◆ **REQUIREMENT**: Line by line, copy all of the data exactly.

Recorded data
_ _ _

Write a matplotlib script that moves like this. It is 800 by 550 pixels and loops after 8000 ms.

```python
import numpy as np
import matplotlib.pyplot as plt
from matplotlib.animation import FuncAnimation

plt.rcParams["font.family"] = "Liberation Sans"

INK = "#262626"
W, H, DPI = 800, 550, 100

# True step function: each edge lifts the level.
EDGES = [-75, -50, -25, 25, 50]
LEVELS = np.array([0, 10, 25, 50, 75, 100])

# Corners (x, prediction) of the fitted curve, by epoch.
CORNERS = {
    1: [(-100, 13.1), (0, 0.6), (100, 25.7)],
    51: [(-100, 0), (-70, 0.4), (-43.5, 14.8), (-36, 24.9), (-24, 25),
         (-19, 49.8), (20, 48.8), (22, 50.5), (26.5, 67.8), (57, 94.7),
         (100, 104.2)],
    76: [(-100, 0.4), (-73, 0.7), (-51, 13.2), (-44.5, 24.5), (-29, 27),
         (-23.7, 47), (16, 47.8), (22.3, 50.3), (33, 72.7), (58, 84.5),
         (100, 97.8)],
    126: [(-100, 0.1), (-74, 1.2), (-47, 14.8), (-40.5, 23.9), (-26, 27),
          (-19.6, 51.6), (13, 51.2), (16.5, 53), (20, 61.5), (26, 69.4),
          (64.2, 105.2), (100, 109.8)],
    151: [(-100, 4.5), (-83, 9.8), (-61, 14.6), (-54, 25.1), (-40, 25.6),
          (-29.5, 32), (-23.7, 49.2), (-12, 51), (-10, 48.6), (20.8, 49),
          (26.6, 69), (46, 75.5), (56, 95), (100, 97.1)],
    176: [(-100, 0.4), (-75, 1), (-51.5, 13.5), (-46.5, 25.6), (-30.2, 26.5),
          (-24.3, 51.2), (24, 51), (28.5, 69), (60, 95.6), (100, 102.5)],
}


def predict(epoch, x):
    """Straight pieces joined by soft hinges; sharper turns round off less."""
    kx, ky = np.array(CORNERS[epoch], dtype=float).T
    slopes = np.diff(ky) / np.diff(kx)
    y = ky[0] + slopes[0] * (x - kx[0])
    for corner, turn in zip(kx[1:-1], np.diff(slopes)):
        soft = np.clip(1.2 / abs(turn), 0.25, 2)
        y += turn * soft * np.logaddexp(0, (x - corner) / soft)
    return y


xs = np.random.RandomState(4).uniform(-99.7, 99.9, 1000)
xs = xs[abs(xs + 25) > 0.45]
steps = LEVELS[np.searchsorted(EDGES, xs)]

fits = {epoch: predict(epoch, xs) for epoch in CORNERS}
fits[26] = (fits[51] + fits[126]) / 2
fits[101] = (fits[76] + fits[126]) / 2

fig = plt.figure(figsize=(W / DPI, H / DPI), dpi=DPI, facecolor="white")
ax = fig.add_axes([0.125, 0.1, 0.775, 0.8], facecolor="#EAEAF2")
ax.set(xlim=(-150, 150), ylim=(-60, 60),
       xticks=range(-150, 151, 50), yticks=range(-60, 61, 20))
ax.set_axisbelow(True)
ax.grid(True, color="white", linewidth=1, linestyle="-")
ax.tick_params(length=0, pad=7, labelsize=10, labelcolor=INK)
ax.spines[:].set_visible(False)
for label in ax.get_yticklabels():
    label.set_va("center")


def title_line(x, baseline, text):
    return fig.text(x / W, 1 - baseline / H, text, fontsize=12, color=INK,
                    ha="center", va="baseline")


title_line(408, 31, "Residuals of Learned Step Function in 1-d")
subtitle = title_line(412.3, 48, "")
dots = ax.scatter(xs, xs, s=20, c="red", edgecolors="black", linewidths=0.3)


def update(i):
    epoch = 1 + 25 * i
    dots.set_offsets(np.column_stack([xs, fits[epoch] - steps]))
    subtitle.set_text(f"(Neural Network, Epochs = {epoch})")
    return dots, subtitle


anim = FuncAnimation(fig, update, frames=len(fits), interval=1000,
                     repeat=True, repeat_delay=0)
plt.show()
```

_ _ _

◆ **RESULT**:
Write a matplotlib script that moves like this. It is 800 by 550 pixels and loops after 8000 ms.

```python
import numpy as np
import matplotlib.pyplot as plt
from matplotlib.animation import FuncAnimation

plt.rcParams["font.family"] = "Liberation Sans"

INK = "#262626"
W, H, DPI = 800, 550, 100

# True step function: each edge lifts the level.
EDGES = [-75, -50, -25, 25, 50]
LEVELS = np.array([0, 10, 25, 50, 75, 100])

# Corners (x, prediction) of the fitted curve, by epoch.
CORNERS = {
    1: [(-100, 13.1), (0, 0.6), (100, 25.7)],
    51: [(-100, 0), (-70, 0.4), (-43.5, 14.8), (-36, 24.9), (-24, 25),
         (-19, 49.8), (20, 48.8), (22, 50.5), (26.5, 67.8), (57, 94.7),
         (100, 104.2)],
    76: [(-100, 0.4), (-73, 0.7), (-51, 13.2), (-44.5, 24.5), (-29, 27),
         (-23.7, 47), (16, 47.8), (22.3, 50.3), (33, 72.7), (58, 84.5),
         (100, 97.8)],
    126: [(-100, 0.1), (-74, 1.2), (-47, 14.8), (-40.5, 23.9), (-26, 27),
          (-19.6, 51.6), (13, 51.2), (16.5, 53), (20, 61.5), (26, 69.4),
          (64.2, 105.2), (100, 109.8)],
    151: [(-100, 4.5), (-83, 9.8), (-61, 14.6), (-54, 25.1), (-40, 25.6),
          (-29.5, 32), (-23.7, 49.2), (-12, 51), (-10, 48.6), (20.8, 49),
          (26.6, 69), (46, 75.5), (56, 95), (100, 97.1)],
    176: [(-100, 0.4), (-75, 1), (-51.5, 13.5), (-46.5, 25.6), (-30.2, 26.5),
          (-24.3, 51.2), (24, 51), (28.5, 69), (60, 95.6), (100, 102.5)],
}


def predict(epoch, x):
    """Straight pieces joined by soft hinges; sharper turns round off less."""
    kx, ky = np.array(CORNERS[epoch], dtype=float).T
    slopes = np.diff(ky) / np.diff(kx)
    y = ky[0] + slopes[0] * (x - kx[0])
    for corner, turn in zip(kx[1:-1], np.diff(slopes)):
        soft = np.clip(1.2 / abs(turn), 0.25, 2)
        y += turn * soft * np.logaddexp(0, (x - corner) / soft)
    return y


xs = np.random.RandomState(4).uniform(-99.7, 99.9, 1000)
xs = xs[abs(xs + 25) > 0.45]
steps = LEVELS[np.searchsorted(EDGES, xs)]

fits = {epoch: predict(epoch, xs) for epoch in CORNERS}
fits[26] = (fits[51] + fits[126]) / 2
fits[101] = (fits[76] + fits[126]) / 2

fig = plt.figure(figsize=(W / DPI, H / DPI), dpi=DPI, facecolor="white")
ax = fig.add_axes([0.125, 0.1, 0.775, 0.8], facecolor="#EAEAF2")
ax.set(xlim=(-150, 150), ylim=(-60, 60),
       xticks=range(-150, 151, 50), yticks=range(-60, 61, 20))
ax.set_axisbelow(True)
ax.grid(True, color="white", linewidth=1, linestyle="-")
ax.tick_params(length=0, pad=7, labelsize=10, labelcolor=INK)
ax.spines[:].set_visible(False)
for label in ax.get_yticklabels():
    label.set_va("center")


def title_line(x, baseline, text):
    return fig.text(x / W, 1 - baseline / H, text, fontsize=12, color=INK,
                    ha="center", va="baseline")


title_line(408, 31, "Residuals of Learned Step Function in 1-d")
subtitle = title_line(412.3, 48, "")
dots = ax.scatter(xs, xs, s=20, c="red", edgecolors="black", linewidths=0.3)


def update(i):
    epoch = 1 + 25 * i
    dots.set_offsets(np.column_stack([xs, fits[epoch] - steps]))
    subtitle.set_text(f"(Neural Network, Epochs = {epoch})")
    return dots, subtitle


anim = FuncAnimation(fig, update, frames=len(fits), interval=1000,
                     repeat=True, repeat_delay=0)
plt.show()
```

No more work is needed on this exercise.